Assignment >> What lines in the data below mention the string "greyness"? Copy them out.

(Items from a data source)
=== Section Start ===
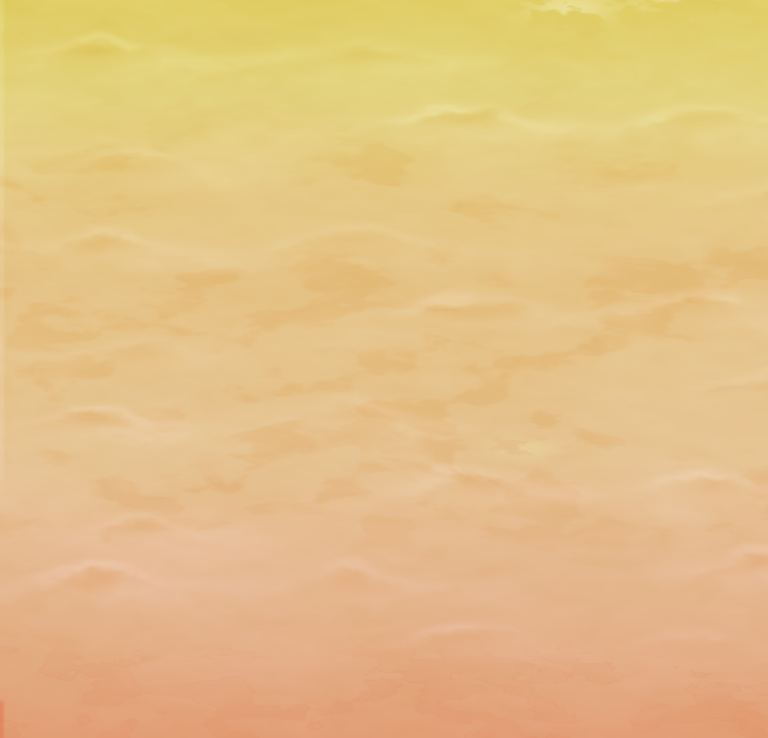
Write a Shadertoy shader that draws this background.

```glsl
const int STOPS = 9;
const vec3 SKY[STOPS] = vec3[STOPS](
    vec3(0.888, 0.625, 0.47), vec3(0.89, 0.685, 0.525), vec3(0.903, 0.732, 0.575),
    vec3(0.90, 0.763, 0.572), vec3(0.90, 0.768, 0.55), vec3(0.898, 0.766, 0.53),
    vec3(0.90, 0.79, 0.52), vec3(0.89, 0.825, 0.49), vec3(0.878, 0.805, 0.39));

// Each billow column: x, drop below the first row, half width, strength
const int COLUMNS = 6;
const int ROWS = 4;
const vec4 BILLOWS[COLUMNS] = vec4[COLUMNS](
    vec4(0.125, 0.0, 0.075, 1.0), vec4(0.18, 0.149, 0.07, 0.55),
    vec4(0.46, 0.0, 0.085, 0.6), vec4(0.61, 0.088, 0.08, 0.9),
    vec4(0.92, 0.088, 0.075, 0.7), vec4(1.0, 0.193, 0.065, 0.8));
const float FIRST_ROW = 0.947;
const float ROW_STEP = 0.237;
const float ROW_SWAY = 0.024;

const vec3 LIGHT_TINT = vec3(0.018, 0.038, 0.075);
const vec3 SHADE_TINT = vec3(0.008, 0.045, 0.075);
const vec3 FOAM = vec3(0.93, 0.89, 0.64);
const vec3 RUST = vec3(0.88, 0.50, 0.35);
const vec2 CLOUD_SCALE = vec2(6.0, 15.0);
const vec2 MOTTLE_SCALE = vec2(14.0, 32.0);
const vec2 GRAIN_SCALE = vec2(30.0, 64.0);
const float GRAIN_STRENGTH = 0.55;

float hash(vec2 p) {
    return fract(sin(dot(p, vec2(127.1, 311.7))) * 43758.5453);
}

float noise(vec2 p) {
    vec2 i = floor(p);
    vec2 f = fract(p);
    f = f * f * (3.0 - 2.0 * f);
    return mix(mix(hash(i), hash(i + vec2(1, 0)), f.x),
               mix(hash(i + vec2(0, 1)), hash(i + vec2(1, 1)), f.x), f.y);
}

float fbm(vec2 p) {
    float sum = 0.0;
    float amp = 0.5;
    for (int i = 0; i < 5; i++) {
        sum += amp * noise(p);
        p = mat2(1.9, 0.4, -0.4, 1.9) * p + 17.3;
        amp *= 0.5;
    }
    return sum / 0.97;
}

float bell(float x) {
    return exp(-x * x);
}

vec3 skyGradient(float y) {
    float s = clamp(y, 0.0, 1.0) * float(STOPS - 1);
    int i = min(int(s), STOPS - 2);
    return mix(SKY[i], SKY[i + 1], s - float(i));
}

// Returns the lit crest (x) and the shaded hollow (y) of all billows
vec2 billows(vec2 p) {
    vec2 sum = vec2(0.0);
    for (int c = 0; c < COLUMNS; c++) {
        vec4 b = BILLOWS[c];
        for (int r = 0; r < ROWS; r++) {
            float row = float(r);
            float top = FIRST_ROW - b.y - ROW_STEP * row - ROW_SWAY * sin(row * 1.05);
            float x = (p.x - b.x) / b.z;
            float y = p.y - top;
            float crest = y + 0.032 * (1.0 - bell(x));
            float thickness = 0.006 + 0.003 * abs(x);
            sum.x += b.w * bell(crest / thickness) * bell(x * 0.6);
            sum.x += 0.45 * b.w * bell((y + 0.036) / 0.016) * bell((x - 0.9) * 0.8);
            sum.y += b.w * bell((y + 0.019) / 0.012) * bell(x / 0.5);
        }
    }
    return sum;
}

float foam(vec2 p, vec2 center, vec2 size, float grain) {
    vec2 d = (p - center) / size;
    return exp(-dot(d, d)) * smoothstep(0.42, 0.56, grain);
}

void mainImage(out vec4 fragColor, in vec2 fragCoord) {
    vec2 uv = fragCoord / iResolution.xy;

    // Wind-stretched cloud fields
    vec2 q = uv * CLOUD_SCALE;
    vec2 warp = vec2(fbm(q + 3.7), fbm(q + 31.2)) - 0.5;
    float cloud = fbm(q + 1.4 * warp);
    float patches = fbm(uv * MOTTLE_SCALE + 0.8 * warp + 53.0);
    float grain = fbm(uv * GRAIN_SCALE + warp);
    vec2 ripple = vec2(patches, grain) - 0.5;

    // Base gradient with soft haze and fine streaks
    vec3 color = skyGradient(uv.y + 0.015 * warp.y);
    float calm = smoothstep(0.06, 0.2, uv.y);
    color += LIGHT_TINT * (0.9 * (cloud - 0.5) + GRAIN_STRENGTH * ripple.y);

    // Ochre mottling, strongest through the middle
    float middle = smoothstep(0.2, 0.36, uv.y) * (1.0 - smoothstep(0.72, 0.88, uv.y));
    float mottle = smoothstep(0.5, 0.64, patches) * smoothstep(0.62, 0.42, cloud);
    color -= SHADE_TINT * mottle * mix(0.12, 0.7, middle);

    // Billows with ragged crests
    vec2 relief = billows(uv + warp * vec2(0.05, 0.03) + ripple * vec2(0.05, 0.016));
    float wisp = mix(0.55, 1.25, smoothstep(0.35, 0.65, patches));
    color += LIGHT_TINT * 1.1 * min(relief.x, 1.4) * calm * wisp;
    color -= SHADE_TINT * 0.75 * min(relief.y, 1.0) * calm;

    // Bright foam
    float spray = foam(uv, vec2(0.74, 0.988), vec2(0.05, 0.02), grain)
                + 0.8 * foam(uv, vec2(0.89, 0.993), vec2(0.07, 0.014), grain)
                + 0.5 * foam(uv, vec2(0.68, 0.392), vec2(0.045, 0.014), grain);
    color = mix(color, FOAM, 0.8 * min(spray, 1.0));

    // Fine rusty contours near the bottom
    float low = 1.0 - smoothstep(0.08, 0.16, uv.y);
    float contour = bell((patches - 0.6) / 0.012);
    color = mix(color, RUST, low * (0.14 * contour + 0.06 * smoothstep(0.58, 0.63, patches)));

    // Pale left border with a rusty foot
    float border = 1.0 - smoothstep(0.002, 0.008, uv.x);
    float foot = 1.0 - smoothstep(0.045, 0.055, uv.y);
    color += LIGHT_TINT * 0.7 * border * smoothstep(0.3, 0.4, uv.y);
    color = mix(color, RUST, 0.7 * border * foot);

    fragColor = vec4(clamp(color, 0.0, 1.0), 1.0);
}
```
=== Section End ===
=== Section Start ===
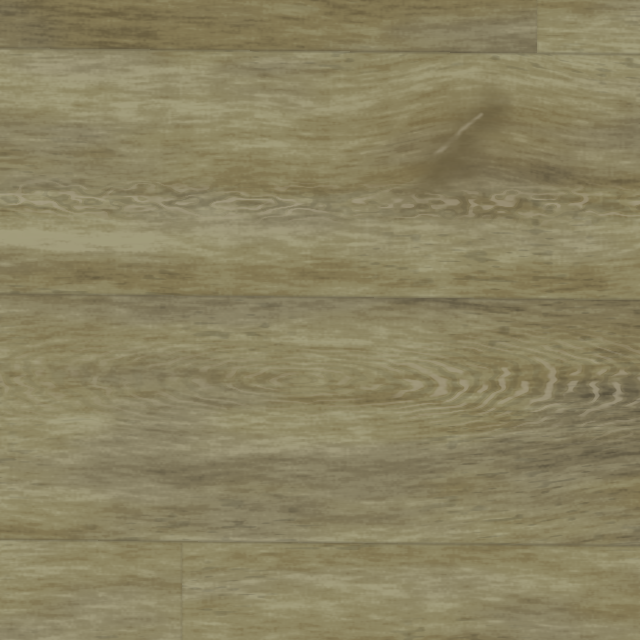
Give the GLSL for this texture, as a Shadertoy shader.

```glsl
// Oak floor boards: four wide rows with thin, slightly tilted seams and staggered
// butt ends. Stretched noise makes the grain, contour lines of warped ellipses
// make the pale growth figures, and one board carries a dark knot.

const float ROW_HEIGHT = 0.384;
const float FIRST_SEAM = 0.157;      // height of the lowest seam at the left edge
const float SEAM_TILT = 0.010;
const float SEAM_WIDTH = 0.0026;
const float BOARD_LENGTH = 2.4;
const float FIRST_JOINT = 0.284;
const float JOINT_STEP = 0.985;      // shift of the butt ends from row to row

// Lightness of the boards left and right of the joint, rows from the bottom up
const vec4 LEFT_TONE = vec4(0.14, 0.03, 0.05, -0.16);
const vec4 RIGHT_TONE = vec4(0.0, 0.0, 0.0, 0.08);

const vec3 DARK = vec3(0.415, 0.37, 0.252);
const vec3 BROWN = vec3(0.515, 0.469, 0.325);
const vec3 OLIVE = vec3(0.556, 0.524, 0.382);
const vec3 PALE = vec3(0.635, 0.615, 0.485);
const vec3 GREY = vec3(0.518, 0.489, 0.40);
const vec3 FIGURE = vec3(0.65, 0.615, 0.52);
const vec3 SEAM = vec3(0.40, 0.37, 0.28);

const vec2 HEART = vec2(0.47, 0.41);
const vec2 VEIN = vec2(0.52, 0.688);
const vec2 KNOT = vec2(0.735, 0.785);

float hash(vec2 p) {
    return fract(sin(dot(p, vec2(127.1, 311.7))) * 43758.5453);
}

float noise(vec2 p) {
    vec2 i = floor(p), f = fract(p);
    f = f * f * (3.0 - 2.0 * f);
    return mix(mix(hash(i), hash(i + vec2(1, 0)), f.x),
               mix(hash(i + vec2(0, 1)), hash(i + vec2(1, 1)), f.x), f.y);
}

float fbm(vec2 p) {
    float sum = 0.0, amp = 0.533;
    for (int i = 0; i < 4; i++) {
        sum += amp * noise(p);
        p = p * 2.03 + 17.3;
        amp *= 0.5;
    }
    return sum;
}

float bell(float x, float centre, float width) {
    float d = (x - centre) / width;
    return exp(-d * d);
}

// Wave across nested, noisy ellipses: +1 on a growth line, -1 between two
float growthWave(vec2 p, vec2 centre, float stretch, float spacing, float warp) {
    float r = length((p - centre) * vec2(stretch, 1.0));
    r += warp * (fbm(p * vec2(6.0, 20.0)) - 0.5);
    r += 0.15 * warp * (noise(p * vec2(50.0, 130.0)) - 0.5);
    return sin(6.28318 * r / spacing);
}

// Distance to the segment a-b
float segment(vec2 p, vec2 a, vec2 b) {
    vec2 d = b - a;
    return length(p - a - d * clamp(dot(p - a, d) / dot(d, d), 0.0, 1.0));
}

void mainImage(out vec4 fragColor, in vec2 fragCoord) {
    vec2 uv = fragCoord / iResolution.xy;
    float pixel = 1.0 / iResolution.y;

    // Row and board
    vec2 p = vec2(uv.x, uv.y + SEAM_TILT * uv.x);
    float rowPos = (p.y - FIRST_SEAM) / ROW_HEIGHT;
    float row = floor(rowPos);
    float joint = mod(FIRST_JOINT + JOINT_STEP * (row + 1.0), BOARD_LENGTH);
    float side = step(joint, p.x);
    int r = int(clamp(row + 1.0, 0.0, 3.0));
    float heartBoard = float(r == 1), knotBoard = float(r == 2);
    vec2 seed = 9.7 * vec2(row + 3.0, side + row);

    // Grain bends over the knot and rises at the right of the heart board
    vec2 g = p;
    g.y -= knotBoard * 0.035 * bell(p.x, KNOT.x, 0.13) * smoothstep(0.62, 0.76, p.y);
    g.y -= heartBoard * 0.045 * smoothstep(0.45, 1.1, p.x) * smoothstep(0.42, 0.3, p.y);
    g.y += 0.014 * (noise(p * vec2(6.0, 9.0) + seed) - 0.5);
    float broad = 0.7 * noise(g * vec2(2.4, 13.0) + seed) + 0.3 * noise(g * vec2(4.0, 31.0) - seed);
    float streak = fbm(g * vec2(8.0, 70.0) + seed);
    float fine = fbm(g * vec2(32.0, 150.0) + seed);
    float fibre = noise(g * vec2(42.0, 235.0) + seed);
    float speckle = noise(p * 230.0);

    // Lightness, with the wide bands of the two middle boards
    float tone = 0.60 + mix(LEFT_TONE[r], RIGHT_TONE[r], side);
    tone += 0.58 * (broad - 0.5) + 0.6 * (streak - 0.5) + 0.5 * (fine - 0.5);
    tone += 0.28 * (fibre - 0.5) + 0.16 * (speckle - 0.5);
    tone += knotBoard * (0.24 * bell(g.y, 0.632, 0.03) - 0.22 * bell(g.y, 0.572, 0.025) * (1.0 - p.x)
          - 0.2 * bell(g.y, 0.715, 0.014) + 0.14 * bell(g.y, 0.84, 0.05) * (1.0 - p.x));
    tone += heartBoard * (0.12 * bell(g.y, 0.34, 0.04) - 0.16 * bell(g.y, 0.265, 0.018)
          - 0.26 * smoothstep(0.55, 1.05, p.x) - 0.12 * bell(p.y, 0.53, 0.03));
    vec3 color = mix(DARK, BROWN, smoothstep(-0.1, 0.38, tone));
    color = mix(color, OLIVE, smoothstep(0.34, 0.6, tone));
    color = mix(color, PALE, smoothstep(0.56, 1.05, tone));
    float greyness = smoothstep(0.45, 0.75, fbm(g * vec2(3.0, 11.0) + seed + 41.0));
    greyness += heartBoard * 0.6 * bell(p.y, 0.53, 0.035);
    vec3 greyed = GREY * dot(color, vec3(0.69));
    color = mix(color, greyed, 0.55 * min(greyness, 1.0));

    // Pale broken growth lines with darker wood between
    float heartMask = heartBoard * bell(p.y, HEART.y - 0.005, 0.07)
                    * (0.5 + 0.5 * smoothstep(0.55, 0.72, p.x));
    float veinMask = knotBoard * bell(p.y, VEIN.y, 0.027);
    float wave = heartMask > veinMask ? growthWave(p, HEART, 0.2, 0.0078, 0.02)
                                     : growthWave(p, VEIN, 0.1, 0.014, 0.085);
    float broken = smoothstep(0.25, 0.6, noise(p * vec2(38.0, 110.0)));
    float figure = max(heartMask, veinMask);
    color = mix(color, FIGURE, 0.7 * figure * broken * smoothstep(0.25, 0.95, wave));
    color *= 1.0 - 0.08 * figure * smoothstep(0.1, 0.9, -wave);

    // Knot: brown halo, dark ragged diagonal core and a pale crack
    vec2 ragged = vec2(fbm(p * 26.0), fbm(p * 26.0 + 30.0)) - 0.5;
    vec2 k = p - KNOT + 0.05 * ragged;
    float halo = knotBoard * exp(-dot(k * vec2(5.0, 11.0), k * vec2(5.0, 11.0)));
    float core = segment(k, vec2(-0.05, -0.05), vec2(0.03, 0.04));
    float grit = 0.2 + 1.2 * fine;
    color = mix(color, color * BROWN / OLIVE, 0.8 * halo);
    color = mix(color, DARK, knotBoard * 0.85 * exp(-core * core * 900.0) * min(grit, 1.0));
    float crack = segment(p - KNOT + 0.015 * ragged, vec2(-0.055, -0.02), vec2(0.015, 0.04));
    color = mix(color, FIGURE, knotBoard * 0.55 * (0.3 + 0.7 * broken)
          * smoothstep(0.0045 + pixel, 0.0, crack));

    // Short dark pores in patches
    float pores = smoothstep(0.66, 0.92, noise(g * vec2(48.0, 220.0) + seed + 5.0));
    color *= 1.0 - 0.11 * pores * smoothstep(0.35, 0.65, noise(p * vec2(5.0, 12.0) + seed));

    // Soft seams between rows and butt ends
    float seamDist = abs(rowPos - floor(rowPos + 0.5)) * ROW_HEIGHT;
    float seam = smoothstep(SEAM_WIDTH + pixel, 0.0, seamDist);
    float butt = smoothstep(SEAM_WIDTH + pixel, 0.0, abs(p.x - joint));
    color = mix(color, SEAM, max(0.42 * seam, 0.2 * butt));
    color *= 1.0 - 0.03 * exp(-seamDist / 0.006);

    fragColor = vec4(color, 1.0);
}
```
=== Section End ===
Exercise output >>
    float greyness = smoothstep(0.45, 0.75, fbm(g * vec2(3.0, 11.0) + seed + 41.0));
    greyness += heartBoard * 0.6 * bell(p.y, 0.53, 0.035);
    color = mix(color, greyed, 0.55 * min(greyness, 1.0));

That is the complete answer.